Disney's "The Lion King" is one of the most iconic animations of our time. The story takes us through such a journey accompanied by the amazing soundscape and of course all the quotables from Timon and Pumbaa among so many other treasured moments.
Among those unforgettable scenes is the scene where Scar kills Mufasa. But have you ever paused to think what happened to the carcass of the king of the Pride Lands after his brother sent him tumbling to his death? A dark fan theory from TikTok user ClassyKing0 is here to ruin your childhood.
The viral video by TikTok user ClassyKing0 questions what happened to Mufasa's body after his brother dropped him off the side of a cliff.
The video makes a convincing argument based of the real life animal kingdom, most specifically the food chain and what would be the supposed, likely outcome of the scene.
In the video, we see user ClassyKing0 research which animals eat lion carcasses. This search brings us to the conclusion that it could not have been the hyenas.
However, what we do get from the provided research is that lions are the only animals that hunt and eat lion carcasses in real life.
You can probably see where this one is going right? Nowhere good, that's for sure. So the video then brings our attention to a later scene where Scar is playing with a skull.
Upon a quick comparison between the skull that Scar is playing with and a google search of what a lion skull looks like, the video shows the similarities. The skull in the movie does indeed resemble a lion skull, the video shows us.
The evidence points to Scar having eaten Mufasa and then keeping his brother's skull around as a darks and twisted souvenir.
So, in conclusion, Scar's going to need a very good lawyer to get himself out of this one because the case against him seems airtight.
And while you may never watch "The Lion King" the same again, this is not the only Disney film that may be altered upon additional context.

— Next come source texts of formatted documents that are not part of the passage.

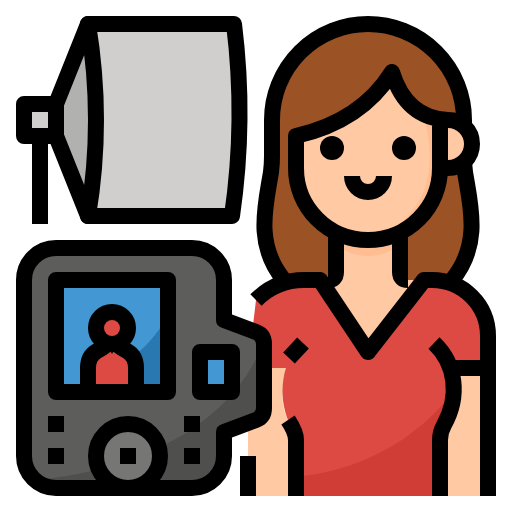
<!DOCTYPE html>
<html lang="en">
<head>
<meta charset="utf-8">
<title>Photo studio icon</title>
<style>
:root {
  --ink: #000;
  --paper: #fff;
  --skin: #ffc9a4;
  --skin-shade: #ffbd91;
  --hair: #9b5224;
  --shirt: #dd4a43;
  --shirt-shade: #d03d36;
  --panel: #d0cfce;
  --panel-shade: #b1b1b0;
  --body: #5d5d5c;
  --body-shade: #4f4f4e;
  --dial: #767675;
  --screen: #4398d3;
  --screen-shade: #2a78b2;
}
html, body { margin: 0; background: var(--paper); overflow: hidden; }
svg { display: block; width: 512px; height: 512px; }
.outline { stroke: var(--ink); stroke-width: 16; stroke-linejoin: round; }
.line { fill: none; }
.ink { fill: var(--ink); }
.skin { fill: var(--skin); }
.skin-shade { fill: var(--skin-shade); }
.hair { fill: var(--hair); }
.shirt { fill: var(--shirt); }
.shirt-shade { fill: var(--shirt-shade); }
.panel { fill: var(--panel); }
.panel-shade { fill: var(--panel-shade); }
.body { fill: var(--body); }
.body-shade { fill: var(--body-shade); }
.dial { fill: var(--dial); }
.screen { fill: var(--screen); }
.screen-shade { fill: var(--screen-shade); }
</style>
</head>
<body>
<svg viewBox="0 0 512 512" role="img" aria-label="Model standing beside a studio softbox and a camera">
  <defs>
    <path id="camera-body" d="M56 248H192A32 32 0 0 1 224 280V320L256 332Q264 335 264 344V408Q264 417 256 420L224 432V456A32 32 0 0 1 192 488H56A32 32 0 0 1 24 456V280A32 32 0 0 1 56 248Z"/>
    <path id="face-shape" d="M296 136V168A72 72 0 0 0 440 168V120Q406 118 392 72C372 104 340 126 296 136Z"/>
    <path id="torso" d="M256 300Q276 280 304 280H320L368 352L424 280H432A56 56 0 0 1 488 336V368H456C456 392 450 416 440 432V496H296V436Q296 430 288 420C280 400 282 380 286 368H248Z"/>
    <rect id="key" class="ink" width="16" height="16"/>
    <clipPath id="torso-clip"><use href="#torso"/></clipPath>
    <clipPath id="face-clip"><use href="#face-shape"/></clipPath>
    <clipPath id="body-clip"><use href="#camera-body"/></clipPath>
  </defs>

  <g id="softbox">
    <path class="outline line" d="M40 136V224"/>
    <path class="outline panel" d="M88 24H234Q246 120 232 216H88Z"/>
    <path class="outline panel-shade" d="M88 24Q104 120 88 216L56 136V104Z"/>
    <rect class="outline panel" x="24" y="104" width="32" height="32"/>
  </g>

  <g id="model">
    <path class="hair" d="M284 280C254 244 266 204 271 172Q272 164 272 156V120A96 96 0 0 1 464 120V156Q464 164 465 172C470 204 482 244 452 280Z"/>
    <path class="skin" d="M336 230H400V272Q400 280 408 280H424L368 352L320 280H328Q336 280 336 272Z"/>
    <path class="skin-shade" d="M344 240H392V250Q368 262 344 250Z"/>
    <path class="skin" d="M248 368H290Q276 396 288 420L296 436V496H248ZM456 368H488V496H440V432Q456 404 456 368Z"/>
    <use href="#torso" class="shirt"/>
    <path class="shirt-shade" clip-path="url(#torso-clip)" d="M296 477C366 470 428 434 464 376V496H296Z"/>
    <path class="outline line" d="M284 280C254 244 266 204 271 172Q272 164 272 156V120A96 96 0 0 1 464 120V156Q464 164 465 172C470 204 482 244 452 280"/>
    <path class="outline skin" d="M440 120H448A24 24 0 0 1 448 168H440"/>
    <use href="#face-shape" class="skin"/>
    <path class="skin-shade" clip-path="url(#face-clip)" d="M422 110C440 170 428 212 376 240H448V110Z"/>
    <path class="outline line" d="M448 120Q406 118 392 72C372 104 340 126 296 136V168A72 72 0 0 0 440 168V120"/>
    <circle class="ink" cx="332" cy="148" r="12"/>
    <circle class="ink" cx="404" cy="148" r="12"/>
    <path class="ink" d="M344 176H360A8 8 0 0 0 376 176H392A24 24 0 0 1 344 176Z"/>
    <path class="outline line" d="M336 236V272Q336 280 328 280M400 236V272Q400 280 408 280"/>
    <path class="outline line" d="M256 300Q276 280 304 280H320L368 352L424 280H432A56 56 0 0 1 488 336V496"/>
    <path class="outline line" d="M488 368H454M434 343C456 364 460 396 444 425Q440 432 440 440V496"/>
    <path class="outline line" d="M303 343L289 358M288 420Q296 432 296 440V496M248 456V496"/>
  </g>

  <g id="camera">
    <use href="#camera-body" class="body"/>
    <path class="body-shade" clip-path="url(#body-clip)" d="M264 340C240 410 160 468 36 480V496H272Z"/>
    <use href="#camera-body" class="outline line"/>
    <rect class="screen" x="56" y="280" width="112" height="112"/>
    <path class="screen-shade" d="M168 316Q150 346 128 360L136 392H168Z"/>
    <path class="outline shirt" d="M88 388V368Q88 356 97 351Q106 346 112 340Q118 346 127 351Q136 356 136 368V388"/>
    <circle class="outline shirt" cx="112" cy="328" r="16"/>
    <path class="ink" d="M102 336H122L112 354Z"/>
    <rect class="outline line" x="56" y="280" width="112" height="112"/>
    <rect class="outline screen" x="200" y="352" width="32" height="40"/>
    <circle class="outline dial" cx="128" cy="456" r="32"/>
    <use href="#key" x="120" y="448"/>
    <use href="#key" x="48" y="416"/>
    <use href="#key" x="48" y="448"/>
    <use href="#key" x="184" y="416"/>
    <use href="#key" x="184" y="448"/>
  </g>
</svg>
</body>
</html>
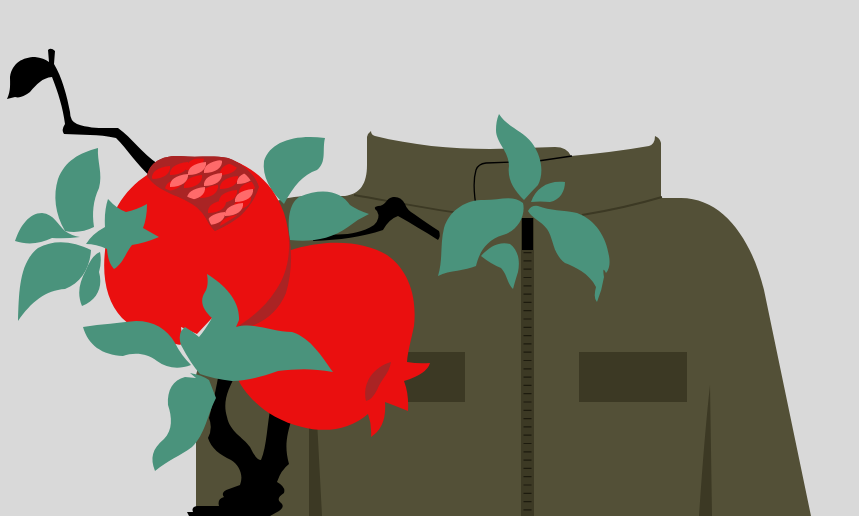
<!DOCTYPE html>
<html lang="en">
<head>
<meta charset="utf-8">
<title>Pomegranate and jacket</title>
<style>
:root {
  --paper: #d9d9d9;
  --olive: #535037;
  --olive-dark: #3c3924;
  --leaf: #4a937c;
  --red: #ea0f0f;
  --red-dark: #aa2424;
  --seed: #ff6a6a;
  --ink: #000;
}
html, body { margin: 0; overflow: hidden; background: var(--paper); }
svg { display: block; width: 859px; height: 516px; }
.paper { fill: var(--paper); }
.cloth { fill: var(--olive); }
.shade { fill: var(--olive-dark); }
.seam { fill: none; stroke: var(--olive-dark); stroke-width: 2; }
.stitch { fill: none; stroke: var(--ink); stroke-width: 1.3; }
.teeth { fill: none; stroke: #1d1b0e; stroke-width: 8; stroke-dasharray: 1.2 7.1; }
.ink { fill: var(--ink); }
.leaf { fill: var(--leaf); }
.fruit { fill: var(--red); }
.rind { fill: var(--red-dark); }
.seed-light { fill: var(--seed); }
.seed-red { fill: var(--red); }
</style>
</head>
<body>
<svg viewBox="0 0 859 516" role="img" aria-label="Olive jacket with a pomegranate branch">
  <defs>
    <path id="seed" d="M-9 6C-10 -1 -3 -6 9 -7C10 0 3 6 -9 6Z"/>
    <clipPath id="opening">
      <path d="M151 177C153 166 162 159 173 158L216 159C236 164 251 176 256 190C253 205 241 215 214 229C207 221 208 210 200 203C189 194 166 195 151 177Z"/>
    </clipPath>
  </defs>

  <rect class="paper" width="859" height="516"/>

  <g id="jacket">
    <path class="cloth" d="M196 516V300L250 215C268 202 286 196 310 196H345C360 194 367 184 367 165V137Q368 133 371 131Q371 135 375 136C412 145 450 149 490 149L555 147Q567 147 571 156Q615 152 649 146Q655 144 655 136Q660 138 661 143V198H681C724 198 752 241 764 290L811 516Z"/>
    <path class="seam" d="M354 195C405 204 440 211 474 215M582 215Q625 208 662 197"/>
    <path class="stitch" d="M477 212C474 196 473 180 476 170Q478 164 486 163L538 161L572 156"/>
    <rect class="shade" x="357" y="352" width="108" height="50"/>
    <rect class="shade" x="579" y="352" width="108" height="50"/>
    <path class="shade" d="M710 385L712 516H699Q704 440 710 385ZM309 420H317L322 516H309Z"/>
    <g id="zipper">
      <rect class="shade" x="521" y="218" width="13" height="298"/>
      <path class="teeth" d="M527.5 252V516"/>
      <rect class="ink" x="522" y="218" width="11" height="32"/>
    </g>
  </g>

  <g id="branches" class="ink">
    <path d="M7 99C11 91 10 83 10 77C12 63 23 57 35 57Q44 58 49 62L48 50Q51 47 55 51L54 64C62 77 67 96 70 112Q70 121 77 124C91 129 104 128 118 128C132 138 142 153 158 164L152 178C136 164 128 150 116 138C98 134 82 135 64 134Q61 130 65 124C63 108 58 92 52 77C42 78 37 84 30 92Q21 99 15 97Z"/>
    <path d="M313 241Q314 234 320 233C340 236 358 235 374 225Q381 218 377 211Q372 207 378 206C386 206 386 198 393 197Q401 196 405 204Q407 210 414 214Q428 224 439 231Q441 236 438 240C424 231 412 224 398 216Q389 219 383 230C362 237 340 240 313 241Z"/>
    <path d="M187 512H193Q191 507 197 506L219 506Q217 499 224 497Q220 492 229 489L240 485C244 475 239 465 231 460C220 455 211 448 208 438Q213 428 209 418C213 402 216 390 219 372L236 374C229 388 222 401 227 417C230 432 243 437 250 447Q256 460 261 460C267 446 267 424 271 405L292 418C287 435 284 446 289 464Q281 470 277 482Q286 487 284 493Q276 498 280 502Q286 506 279 511L270 516H189Z"/>
  </g>

  <g id="back-leaves" class="leaf">
    <path d="M284 204C270 191 262 176 264 161C270 142 294 134 325 138C322 150 327 162 317 170C303 175 294 185 284 204Z"/>
    <path d="M290 240C287 220 289 204 299 197C325 186 342 193 350 205Q357 210 369 214Q358 219 348 227C330 240 310 242 290 240Z"/>
  </g>

  <g id="pomegranate-whole">
    <path class="fruit" d="M288 251C326 238 364 241 387 255C410 271 417 299 414 326C411 341 408 350 407 362Q418 364 430 363Q427 374 404 381Q409 394 408 411Q396 406 385 402Q387 427 371 437Q372 425 368 414C350 430 325 433 302 427C268 419 244 396 235 373L238 300Z"/>
    <path class="rind" d="M391 362C374 367 362 382 366 401Q372 400 377 390C382 378 389 374 391 362Z"/>
  </g>

  <g id="pomegranate-open">
    <path class="rind" d="M147 176C150 161 164 155 180 156C197 158 212 155 228 158C248 165 260 180 272 195C293 222 295 263 286 293C277 315 258 327 238 329L220 300Z"/>
    <path class="fruit" d="M147 175C158 190 177 195 190 203C205 211 207 223 215 231C227 224 249 219 258 185C254 174 244 168 234 161C260 171 275 189 284 213C293 241 290 270 276 290C264 309 247 321 229 332L185 346C160 341 137 333 122 318C107 302 102 278 105 251C107 215 124 190 147 175Z"/>
    <path class="rind" d="M147 176C150 161 164 155 180 156C197 158 212 155 228 158C243 164 255 174 259 187C252 209 235 222 215 231C206 223 205 211 197 206C182 196 158 193 147 176Z"/>
    <g id="seeds" clip-path="url(#opening)">
      <g class="seed-red">
        <use href="#seed" x="161" y="173"/>
        <use href="#seed" x="179" y="169"/>
        <use href="#seed" x="193" y="182"/>
        <use href="#seed" x="195" y="164"/>
        <use href="#seed" x="229" y="169"/>
        <use href="#seed" x="209" y="192"/>
        <use href="#seed" x="229" y="183"/>
        <use href="#seed" x="248" y="188"/>
        <use href="#seed" x="228" y="197"/>
        <use href="#seed" x="217" y="207"/>
        <use href="#seed" x="242" y="204"/>
        <use href="#seed" x="229" y="222"/>
        <use href="#seed" x="174" y="185"/>
      </g>
      <g class="seed-light">
        <use href="#seed" x="179" y="181"/>
        <use href="#seed" x="197" y="169"/>
        <use href="#seed" x="213" y="167"/>
        <use href="#seed" x="213" y="180"/>
        <use href="#seed" x="196" y="194"/>
        <use href="#seed" x="246" y="178"/>
        <use href="#seed" x="244" y="196"/>
        <use href="#seed" x="234" y="210"/>
        <use href="#seed" x="216" y="219"/>
      </g>
    </g>
  </g>

  <g id="left-leaves" class="leaf">
    <path d="M65 231C55 214 53 195 58 179C65 161 79 153 98 148C97 161 103 174 99 188C93 201 92 213 94 227Q80 234 65 231Z"/>
    <path d="M15 241C20 226 29 213 42 213C54 214 58 225 65 231Q72 236 80 237Q65 239 52 238C40 244 27 245 15 241Z"/>
    <path d="M18 321C19 292 19 263 38 248C54 239 73 241 91 250C90 268 81 283 65 289C46 290 31 302 18 321Z"/>
    <path d="M82 306C77 294 79 283 86 270Q92 255 100 252Q102 262 99 272C103 286 98 300 82 306Z"/>
    <path d="M86 244Q92 234 105 227Q104 211 108 199Q117 209 126 212Q136 210 147 204Q147 218 143 228L159 237Q145 243 132 245C126 252 123 264 114 269Q108 263 107 249Q96 244 86 244Z"/>
  </g>

  <g id="front-leaves" class="leaf">
    <path class="paper" d="M175 346L183 344L181 327L197 334L212 318L196 375Z"/>
    <path d="M83 327C102 324 119 323 136 321C154 321 167 329 175 343Q181 355 191 365C178 370 167 368 157 361C147 353 134 352 123 356C102 355 88 345 83 327Z"/>
    <path d="M207 274C225 285 240 301 239 320L236 327C255 322 272 332 292 332C311 338 322 357 333 372C311 368 296 369 278 371C260 377 248 381 232 381Q214 379 200 374Q191 364 181 345Q177 333 185 327Q192 331 199 337Q205 330 212 318C203 310 199 301 205 292Q209 286 207 274Z"/>
    <path d="M155 471C150 458 152 449 164 439C173 430 172 417 168 405C167 390 173 380 185 377L196 378L190 373Q202 375 209 380L216 398C208 413 205 435 192 447C180 456 168 460 155 471Z"/>
  </g>

  <g id="collar-leaves" class="leaf">
    <path d="M499 114C507 127 522 130 532 143C542 157 544 173 538 185Q531 192 524 200C514 190 507 179 509 166C509 151 496 143 496 130Q496 121 499 114Z"/>
    <path d="M531 202C536 188 548 180 565 182C565 191 560 200 550 202Q540 201 531 202Z"/>
    <path d="M438 276C443 260 440 244 444 228C449 212 463 201 481 200C498 201 512 194 523 203C526 215 518 231 503 235C486 240 479 253 476 266C465 271 450 270 438 276Z"/>
    <path d="M481 256C489 247 499 241 510 244C519 251 520 262 518 272Q516 278 513 289C507 283 507 274 501 268Q491 264 481 256Z"/>
    <path d="M528 211Q531 205 538 206C550 211 563 210 577 213C596 220 606 237 609 256Q611 267 606 273Q602 265 604 277Q602 290 597 302Q593 298 596 287C589 273 575 267 565 263C552 253 554 239 547 229C541 221 532 218 528 211Z"/>
  </g>
</svg>
</body>
</html>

Something about knowing the story behind the story tends to make the world a little bleaker, like knowing the truth of the story of Pocahontas.